April 16, 2012; Source: BeyondChron
How are nonprofit employees living in the one of the most expensive cities in the country faring economically? Not very well, reports Randy Shaw, executive director of Tenderloin Housing Clinic in San Francisco. He writes, “After three years of frozen wages and rising health care costs, the city’s nonprofit sector is at its breaking point, with its many already lower-paid workers bearing the brunt of the city’s prior fiscal crisis.” Employees of nonprofit organizations providing services to the City of San Francisco were scheduled to voice their concerns yesterday to the budget committee of the city’s board of supervisors in hopes of creating greater awareness about the city’s nonprofit workers, many of which are on the front lines of the city’s most innovative and important initiatives.
The issues the nonprofit employees are raising—including the chronic under-compensation of nonprofit employees, despite their contributions to addressing issues such as homelessness and community health—are not unique to San Francisco. However, in San Francisco specifically, the high cost of living is driving nonprofit employees out of the city. Shaw reports that this is especially hard to stomach when city administrators enjoy “six-figure salaries” and much greater job security than the average nonprofit employee.

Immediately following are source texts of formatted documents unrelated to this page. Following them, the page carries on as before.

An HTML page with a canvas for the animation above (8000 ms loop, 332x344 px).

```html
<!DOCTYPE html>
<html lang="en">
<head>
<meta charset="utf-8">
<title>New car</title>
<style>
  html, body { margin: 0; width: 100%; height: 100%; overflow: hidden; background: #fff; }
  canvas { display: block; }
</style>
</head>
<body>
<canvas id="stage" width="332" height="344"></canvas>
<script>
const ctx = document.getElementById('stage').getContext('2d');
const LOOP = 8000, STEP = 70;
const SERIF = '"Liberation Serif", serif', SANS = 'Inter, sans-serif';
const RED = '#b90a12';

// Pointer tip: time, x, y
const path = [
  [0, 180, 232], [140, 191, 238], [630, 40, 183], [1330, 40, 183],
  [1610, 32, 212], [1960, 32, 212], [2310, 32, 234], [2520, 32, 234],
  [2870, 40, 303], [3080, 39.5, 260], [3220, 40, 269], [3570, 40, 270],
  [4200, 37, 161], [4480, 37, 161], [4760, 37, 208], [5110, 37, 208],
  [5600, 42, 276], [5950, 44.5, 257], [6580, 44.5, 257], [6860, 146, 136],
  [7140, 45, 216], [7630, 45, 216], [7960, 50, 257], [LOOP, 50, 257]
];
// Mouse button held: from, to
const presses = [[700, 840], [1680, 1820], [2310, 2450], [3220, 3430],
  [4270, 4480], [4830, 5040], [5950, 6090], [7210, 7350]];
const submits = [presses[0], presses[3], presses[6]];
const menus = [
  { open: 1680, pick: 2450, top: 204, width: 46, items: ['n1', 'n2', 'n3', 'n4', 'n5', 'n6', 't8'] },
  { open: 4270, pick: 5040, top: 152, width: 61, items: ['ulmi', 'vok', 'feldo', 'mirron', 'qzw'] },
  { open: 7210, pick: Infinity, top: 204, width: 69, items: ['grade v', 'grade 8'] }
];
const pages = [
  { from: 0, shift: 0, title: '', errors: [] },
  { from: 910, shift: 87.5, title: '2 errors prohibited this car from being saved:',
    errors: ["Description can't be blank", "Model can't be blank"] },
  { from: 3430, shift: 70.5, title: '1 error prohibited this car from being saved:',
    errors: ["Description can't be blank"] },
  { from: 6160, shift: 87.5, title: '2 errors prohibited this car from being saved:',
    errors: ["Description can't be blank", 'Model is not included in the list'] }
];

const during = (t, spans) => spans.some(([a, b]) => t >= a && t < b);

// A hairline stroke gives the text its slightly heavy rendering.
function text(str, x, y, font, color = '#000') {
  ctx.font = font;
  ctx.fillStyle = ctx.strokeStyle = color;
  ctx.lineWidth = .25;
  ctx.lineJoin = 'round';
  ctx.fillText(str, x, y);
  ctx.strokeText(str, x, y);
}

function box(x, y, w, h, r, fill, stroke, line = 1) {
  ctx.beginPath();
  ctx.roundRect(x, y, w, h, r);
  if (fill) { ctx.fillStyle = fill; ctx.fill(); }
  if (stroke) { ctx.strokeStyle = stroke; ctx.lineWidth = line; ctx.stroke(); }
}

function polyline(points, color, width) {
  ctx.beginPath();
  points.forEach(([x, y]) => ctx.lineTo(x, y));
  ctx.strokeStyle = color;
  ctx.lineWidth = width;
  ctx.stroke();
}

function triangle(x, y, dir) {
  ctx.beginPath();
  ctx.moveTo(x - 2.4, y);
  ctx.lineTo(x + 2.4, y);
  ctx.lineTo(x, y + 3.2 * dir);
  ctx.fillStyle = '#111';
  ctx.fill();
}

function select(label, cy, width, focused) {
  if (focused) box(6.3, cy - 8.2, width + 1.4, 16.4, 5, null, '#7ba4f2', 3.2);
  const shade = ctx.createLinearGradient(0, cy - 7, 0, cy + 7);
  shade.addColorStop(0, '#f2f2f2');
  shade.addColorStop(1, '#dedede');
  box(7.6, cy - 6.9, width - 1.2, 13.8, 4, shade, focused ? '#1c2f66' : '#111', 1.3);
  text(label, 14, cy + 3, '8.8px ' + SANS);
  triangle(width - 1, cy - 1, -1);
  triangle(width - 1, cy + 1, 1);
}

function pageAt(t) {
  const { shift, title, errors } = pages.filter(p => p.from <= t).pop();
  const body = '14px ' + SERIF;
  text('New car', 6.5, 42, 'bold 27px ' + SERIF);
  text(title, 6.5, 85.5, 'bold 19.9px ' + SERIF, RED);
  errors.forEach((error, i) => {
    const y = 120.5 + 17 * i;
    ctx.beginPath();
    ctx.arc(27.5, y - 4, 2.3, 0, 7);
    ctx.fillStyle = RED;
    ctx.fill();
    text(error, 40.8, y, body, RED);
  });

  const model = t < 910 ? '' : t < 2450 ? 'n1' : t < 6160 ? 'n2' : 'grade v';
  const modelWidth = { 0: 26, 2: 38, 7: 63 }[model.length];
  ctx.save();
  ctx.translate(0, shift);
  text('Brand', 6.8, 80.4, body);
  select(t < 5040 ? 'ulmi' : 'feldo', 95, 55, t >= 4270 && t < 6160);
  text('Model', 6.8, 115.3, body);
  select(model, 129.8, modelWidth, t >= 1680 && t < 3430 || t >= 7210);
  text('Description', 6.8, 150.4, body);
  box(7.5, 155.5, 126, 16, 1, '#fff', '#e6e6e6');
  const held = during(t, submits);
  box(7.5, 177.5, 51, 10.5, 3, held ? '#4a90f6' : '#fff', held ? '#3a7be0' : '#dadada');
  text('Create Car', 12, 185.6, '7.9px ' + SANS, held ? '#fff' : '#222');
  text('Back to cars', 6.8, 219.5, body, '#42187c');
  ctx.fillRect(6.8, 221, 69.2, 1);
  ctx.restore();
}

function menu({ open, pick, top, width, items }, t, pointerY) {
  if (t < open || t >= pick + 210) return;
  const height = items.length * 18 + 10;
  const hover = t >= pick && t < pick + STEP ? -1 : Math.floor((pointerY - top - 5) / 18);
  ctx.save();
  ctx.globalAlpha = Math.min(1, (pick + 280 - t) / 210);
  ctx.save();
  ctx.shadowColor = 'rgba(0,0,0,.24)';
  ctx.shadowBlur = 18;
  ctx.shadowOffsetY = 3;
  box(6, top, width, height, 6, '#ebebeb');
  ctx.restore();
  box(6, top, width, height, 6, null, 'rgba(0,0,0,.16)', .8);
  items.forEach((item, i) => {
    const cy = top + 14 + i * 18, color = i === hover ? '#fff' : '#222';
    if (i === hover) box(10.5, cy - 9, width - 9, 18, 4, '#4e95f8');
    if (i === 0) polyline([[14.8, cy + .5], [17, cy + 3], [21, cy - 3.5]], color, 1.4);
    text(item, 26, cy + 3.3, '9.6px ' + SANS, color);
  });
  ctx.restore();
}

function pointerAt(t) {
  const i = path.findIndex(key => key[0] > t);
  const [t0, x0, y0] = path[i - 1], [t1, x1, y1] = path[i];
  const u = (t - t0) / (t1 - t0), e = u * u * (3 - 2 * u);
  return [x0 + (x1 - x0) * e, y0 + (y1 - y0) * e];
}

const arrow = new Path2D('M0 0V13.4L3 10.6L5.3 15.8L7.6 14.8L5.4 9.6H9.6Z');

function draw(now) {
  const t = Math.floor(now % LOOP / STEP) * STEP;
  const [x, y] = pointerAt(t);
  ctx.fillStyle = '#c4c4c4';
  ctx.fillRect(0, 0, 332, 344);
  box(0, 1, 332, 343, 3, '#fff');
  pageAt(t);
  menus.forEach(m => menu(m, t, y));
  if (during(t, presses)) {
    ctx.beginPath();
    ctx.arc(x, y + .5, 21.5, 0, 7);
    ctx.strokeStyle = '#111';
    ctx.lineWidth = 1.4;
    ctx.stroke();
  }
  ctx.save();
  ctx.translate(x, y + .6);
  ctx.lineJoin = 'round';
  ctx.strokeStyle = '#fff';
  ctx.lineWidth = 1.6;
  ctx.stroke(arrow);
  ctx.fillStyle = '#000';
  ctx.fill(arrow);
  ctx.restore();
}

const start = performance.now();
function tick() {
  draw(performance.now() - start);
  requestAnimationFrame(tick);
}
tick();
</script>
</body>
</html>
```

Another key point in the debate relates to the city’s stated concern about the retention of families, blue-collar workers and African Americans. While the city has taken steps to address affordable housing and local hiring practices to retain these populations, thus far no outreach has been directed toward the nonprofit sector. Shaw argues that this is shortsighted. Shaw’s Tenderloin Housing Clinic employs a staff of 142; many of his employees have children and 44 percent are African American.
Nonprofit employees, and the nonprofits they work for, will be unable to continue to subsidize the cost of service delivery through stagnated wages for another extended period of time. While these arguments slightly simplify the root cause of nonprofits being unable to pay living wages to their employees—which typically include struggles surrounding private fundraising as well—the mobilization of nonprofits and their employees around city contract increases is an important step forward for this local nonprofit sector. –Paula Smith Arrigoni